“It wasn’t a 100% clear. We’d been given a very fine, backhanded compliment by our network in America, and of course a lot of money for the show came from there. We had to follow a lot of their thinking, and their rules and what they wanted. A show that you will know very well – Rowan & Martin’s Laugh-In [1967-1973] – played opposite us on one of the big three TV channels in the States. It was a water-cooler show, basically; if you didn’t watch the Laugh-In then you didn’t have anything to say, because everybody stood around and talked about last night’s episode. We were slotted in right next to them, and it really led to The Avengers’ demise, I would say. The last episode was called ‘Bizarre’, which ended with Patrick and I going up in a rocket, and as Steed and Tara went up, there was nothing about them coming back down; off they went into the universe, into the galaxies, and we didn’t know at that time if it would be the last show. I thought it was a wonderful ending.”
What memories do you have of the The Avengers 50th anniversary event at Chichester University?
“It was sad, in many ways, but Patrick was on the phone and Honor was there, looking so beautiful… My greatest memory has to be when one of my dearest friends, Paul O’Grady, said, ‘Just meet me down by the Thames, and we’ll go to Chichester together’. It was very early in the morning. I arrived where he told me to go, and it was a heliport! We got into a helicopter, which he’d hired, a cork came out of a bottle of champagne, and we flew down over the countryside and landed in a huge field, where all the fans ran out to meet us. That was a wonderful memory, and we also left the same way, flying to Paul’s beautiful home in Kent. Pretty Avengers-like, wouldn’t you say? Paul used to love to dress like John Steed; he was the first person who emulated the way Steed dressed.
“The other wonderful thing was the enthusiasm: this was a university, and the insight and in-depth knowledge of scripts, storylines and characters by the attendees… they knew everything. Their questions were astounding. Avengers fans seem to be rather intellectual; they take it very seriously. We wanted it to go on for two more days, we really did. We also raised a lot of money for charity.
“For the 60th anniversary… I’m not sure I can answer that off the top of my head, but I wish there would be a helicopter ride involved as well!”
There may not be a helicopter ride this time, but Linda is taking part in StudioCanal’s The Avengers at 60 virtual event on 29 January at 8pm. Click here for more information!
❉ Due for release in April 2021, ‘The Avengers: The Comic Strip Adaptations Volume 05: Steed & Tara King’ is now available for pre-order exclusively from the Big Finish website, as a collector’s edition four-disc box set (£29.99) or digital download (£24.99). Big Finish listeners can save money by purchasing volumes 3-5 together as a single bundle from as little as £70.

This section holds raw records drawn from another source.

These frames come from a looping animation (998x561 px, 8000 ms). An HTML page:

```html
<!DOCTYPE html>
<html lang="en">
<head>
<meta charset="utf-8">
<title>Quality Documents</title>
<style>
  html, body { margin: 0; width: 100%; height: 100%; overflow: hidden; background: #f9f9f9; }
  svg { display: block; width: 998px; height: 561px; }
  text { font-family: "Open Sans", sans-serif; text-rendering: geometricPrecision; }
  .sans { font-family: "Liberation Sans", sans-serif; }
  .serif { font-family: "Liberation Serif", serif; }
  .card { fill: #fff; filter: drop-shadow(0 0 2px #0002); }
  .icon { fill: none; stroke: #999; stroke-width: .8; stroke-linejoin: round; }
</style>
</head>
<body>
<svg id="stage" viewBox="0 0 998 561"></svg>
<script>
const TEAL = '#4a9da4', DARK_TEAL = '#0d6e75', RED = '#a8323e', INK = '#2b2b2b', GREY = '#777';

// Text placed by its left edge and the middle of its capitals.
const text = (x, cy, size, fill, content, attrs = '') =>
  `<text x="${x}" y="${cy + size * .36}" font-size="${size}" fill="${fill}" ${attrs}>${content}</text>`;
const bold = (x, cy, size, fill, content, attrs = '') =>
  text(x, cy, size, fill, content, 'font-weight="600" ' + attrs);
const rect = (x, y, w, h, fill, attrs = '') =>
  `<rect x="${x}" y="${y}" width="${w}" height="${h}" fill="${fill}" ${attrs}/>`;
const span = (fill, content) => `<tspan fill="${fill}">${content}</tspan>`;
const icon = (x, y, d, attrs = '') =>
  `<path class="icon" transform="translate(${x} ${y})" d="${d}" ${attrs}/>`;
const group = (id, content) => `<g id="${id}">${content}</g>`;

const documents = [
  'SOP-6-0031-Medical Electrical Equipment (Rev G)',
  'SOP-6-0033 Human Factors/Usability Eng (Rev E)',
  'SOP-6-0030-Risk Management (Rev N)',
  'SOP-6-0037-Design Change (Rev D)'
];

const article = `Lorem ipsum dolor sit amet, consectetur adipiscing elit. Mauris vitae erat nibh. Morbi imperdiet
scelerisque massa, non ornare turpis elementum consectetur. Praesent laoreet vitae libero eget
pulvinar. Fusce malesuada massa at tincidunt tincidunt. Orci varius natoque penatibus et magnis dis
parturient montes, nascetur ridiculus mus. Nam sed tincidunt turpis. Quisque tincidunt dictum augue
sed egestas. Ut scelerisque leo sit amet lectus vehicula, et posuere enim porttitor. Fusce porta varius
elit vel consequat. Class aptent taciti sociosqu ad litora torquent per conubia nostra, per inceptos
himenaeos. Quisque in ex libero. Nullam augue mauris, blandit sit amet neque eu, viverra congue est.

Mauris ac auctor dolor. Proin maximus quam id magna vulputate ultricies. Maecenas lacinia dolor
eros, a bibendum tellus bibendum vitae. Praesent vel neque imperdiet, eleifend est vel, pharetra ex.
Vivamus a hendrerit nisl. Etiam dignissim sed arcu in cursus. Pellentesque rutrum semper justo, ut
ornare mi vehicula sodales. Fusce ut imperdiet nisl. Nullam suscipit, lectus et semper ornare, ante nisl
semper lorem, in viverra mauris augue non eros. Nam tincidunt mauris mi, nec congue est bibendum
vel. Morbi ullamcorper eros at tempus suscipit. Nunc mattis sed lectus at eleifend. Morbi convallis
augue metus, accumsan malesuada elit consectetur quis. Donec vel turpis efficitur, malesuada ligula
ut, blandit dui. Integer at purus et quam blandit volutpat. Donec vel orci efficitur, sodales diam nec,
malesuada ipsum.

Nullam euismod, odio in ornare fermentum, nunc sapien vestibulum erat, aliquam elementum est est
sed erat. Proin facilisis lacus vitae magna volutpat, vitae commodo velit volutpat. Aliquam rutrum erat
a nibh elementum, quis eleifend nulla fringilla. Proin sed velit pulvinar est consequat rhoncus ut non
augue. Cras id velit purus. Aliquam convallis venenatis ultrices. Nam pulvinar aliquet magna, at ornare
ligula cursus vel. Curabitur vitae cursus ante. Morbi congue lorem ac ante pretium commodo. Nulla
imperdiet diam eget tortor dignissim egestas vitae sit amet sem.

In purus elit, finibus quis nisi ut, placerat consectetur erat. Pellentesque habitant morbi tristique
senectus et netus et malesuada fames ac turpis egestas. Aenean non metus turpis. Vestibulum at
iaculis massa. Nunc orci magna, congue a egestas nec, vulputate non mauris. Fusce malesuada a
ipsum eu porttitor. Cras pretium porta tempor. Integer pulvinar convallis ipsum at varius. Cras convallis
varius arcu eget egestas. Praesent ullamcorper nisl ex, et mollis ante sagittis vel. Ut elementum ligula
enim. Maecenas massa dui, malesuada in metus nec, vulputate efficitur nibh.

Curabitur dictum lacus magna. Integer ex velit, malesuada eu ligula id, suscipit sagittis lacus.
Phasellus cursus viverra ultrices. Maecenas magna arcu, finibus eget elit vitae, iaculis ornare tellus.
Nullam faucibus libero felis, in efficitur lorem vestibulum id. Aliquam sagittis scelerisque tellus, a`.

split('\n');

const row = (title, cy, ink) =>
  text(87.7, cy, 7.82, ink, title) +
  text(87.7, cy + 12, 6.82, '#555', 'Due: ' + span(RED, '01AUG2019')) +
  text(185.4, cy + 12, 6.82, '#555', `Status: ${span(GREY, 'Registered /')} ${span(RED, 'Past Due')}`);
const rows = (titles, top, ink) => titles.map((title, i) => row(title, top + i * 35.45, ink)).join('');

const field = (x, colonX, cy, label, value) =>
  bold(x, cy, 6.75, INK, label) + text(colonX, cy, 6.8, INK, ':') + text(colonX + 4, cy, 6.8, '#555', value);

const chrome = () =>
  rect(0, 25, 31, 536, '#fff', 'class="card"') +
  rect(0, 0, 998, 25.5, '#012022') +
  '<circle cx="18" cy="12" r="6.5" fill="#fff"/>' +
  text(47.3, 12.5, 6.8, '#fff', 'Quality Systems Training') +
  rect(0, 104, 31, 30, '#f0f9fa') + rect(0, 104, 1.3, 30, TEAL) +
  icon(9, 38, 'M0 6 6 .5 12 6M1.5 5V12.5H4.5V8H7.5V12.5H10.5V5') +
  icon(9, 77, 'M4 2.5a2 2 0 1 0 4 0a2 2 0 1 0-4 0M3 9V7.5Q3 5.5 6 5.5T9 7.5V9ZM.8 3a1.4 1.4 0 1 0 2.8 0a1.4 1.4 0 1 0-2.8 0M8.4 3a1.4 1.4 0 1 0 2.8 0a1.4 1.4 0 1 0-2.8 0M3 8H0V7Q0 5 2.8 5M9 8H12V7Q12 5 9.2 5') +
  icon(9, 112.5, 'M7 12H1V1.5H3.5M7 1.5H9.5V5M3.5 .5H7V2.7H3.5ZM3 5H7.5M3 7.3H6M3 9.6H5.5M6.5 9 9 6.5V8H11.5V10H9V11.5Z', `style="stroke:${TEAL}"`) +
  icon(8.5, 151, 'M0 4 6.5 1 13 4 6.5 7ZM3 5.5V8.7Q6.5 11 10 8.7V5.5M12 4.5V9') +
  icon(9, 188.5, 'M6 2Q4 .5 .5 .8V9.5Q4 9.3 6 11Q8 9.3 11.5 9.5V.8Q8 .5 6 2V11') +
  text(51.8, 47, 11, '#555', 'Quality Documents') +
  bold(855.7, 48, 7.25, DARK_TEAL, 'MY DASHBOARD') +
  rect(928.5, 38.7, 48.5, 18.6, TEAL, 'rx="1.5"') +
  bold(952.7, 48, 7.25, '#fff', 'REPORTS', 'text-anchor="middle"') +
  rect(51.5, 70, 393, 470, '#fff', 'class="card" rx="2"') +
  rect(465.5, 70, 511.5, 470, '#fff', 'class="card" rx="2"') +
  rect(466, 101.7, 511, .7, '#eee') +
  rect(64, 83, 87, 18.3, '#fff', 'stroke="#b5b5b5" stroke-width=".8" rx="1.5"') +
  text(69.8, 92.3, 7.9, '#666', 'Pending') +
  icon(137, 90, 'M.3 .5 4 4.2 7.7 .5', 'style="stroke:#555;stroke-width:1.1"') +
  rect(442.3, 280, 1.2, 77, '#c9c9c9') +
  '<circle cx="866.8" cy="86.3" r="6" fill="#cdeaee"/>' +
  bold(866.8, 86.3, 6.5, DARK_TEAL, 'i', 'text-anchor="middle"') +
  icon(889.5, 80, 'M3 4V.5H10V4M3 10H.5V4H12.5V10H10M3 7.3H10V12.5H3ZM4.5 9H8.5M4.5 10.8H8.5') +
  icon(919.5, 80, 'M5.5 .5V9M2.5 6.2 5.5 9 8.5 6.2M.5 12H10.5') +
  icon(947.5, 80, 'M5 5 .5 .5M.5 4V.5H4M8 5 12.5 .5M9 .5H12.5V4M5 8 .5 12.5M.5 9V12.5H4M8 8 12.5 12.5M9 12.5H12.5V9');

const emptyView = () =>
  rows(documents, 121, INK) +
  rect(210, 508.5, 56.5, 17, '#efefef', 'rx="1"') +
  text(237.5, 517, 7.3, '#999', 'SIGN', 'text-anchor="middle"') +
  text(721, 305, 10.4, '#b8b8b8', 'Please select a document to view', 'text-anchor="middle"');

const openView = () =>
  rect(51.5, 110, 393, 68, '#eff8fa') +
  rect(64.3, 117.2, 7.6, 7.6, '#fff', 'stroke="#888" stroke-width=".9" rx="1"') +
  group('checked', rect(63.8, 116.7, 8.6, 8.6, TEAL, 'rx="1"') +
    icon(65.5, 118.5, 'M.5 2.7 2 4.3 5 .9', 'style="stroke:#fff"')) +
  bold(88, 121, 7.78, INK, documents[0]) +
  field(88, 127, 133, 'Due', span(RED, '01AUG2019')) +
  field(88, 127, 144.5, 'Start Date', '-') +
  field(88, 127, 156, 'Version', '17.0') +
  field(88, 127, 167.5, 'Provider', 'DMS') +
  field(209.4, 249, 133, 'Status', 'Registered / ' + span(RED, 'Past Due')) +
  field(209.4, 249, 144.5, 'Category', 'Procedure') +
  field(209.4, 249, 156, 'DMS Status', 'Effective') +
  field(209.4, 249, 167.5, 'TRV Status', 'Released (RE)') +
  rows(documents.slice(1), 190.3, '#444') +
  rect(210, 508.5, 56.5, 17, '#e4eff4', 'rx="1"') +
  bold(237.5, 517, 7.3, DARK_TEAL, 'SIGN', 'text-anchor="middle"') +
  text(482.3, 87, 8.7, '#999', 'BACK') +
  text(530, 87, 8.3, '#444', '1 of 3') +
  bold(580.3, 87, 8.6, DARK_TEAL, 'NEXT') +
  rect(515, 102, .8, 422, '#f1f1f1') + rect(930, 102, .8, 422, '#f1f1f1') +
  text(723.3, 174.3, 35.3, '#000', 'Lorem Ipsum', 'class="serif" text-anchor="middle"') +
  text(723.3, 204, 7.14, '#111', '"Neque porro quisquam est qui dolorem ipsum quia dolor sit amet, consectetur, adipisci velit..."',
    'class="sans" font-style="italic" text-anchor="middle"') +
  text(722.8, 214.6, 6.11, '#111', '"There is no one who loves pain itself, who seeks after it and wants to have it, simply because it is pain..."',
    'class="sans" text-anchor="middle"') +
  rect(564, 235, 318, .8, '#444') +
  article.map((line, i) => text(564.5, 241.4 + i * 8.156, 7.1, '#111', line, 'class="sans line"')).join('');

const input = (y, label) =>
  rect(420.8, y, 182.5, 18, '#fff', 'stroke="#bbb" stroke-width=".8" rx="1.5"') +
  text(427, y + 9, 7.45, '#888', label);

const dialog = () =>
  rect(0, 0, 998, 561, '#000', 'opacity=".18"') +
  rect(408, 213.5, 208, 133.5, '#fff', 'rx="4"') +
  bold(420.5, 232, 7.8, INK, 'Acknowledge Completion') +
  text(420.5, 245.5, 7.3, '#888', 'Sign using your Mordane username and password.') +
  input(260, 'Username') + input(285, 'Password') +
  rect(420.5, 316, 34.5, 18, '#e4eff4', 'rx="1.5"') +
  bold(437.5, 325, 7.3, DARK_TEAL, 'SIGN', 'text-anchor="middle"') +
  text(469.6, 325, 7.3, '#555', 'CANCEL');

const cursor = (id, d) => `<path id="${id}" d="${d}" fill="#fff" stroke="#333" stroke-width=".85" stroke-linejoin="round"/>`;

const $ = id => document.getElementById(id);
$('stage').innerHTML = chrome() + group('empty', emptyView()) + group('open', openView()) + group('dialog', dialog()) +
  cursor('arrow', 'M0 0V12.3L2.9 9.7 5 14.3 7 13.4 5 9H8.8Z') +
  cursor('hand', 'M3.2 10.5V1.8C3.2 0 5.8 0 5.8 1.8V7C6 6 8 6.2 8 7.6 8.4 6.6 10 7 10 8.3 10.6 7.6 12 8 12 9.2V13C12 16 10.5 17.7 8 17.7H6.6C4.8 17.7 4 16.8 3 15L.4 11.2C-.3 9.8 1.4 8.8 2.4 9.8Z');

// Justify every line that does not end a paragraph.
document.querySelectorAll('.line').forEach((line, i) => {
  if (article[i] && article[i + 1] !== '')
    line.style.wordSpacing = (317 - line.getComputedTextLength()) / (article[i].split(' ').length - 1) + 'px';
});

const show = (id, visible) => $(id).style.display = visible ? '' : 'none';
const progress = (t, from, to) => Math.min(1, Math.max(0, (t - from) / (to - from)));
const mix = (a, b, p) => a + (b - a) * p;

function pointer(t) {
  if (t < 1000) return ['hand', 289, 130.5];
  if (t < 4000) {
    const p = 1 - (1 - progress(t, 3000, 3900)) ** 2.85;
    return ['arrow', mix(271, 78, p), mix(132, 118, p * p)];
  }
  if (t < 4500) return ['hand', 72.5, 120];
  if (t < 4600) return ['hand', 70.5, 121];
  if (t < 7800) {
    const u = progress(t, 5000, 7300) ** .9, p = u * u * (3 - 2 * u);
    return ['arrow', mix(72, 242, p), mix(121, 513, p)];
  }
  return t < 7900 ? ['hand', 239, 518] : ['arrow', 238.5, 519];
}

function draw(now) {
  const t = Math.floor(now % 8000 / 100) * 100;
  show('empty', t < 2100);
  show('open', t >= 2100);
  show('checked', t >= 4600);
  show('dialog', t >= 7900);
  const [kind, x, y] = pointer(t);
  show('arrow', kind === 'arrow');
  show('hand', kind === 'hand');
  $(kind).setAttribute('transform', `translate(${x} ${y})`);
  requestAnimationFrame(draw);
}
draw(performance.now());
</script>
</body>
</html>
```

❉ Robert Fairclough is a film and TV journalist and blogger and a regular contributor to We Are Cult, ‘Doctor Who Magazine’ and ‘Infinity’. He is the author of books on the iconic TV series ‘The Prisoner’, and co-author (with Mike Kenwood) of definitive guides to the classic TV dramas ‘The Sweeney’ and ‘Callan’.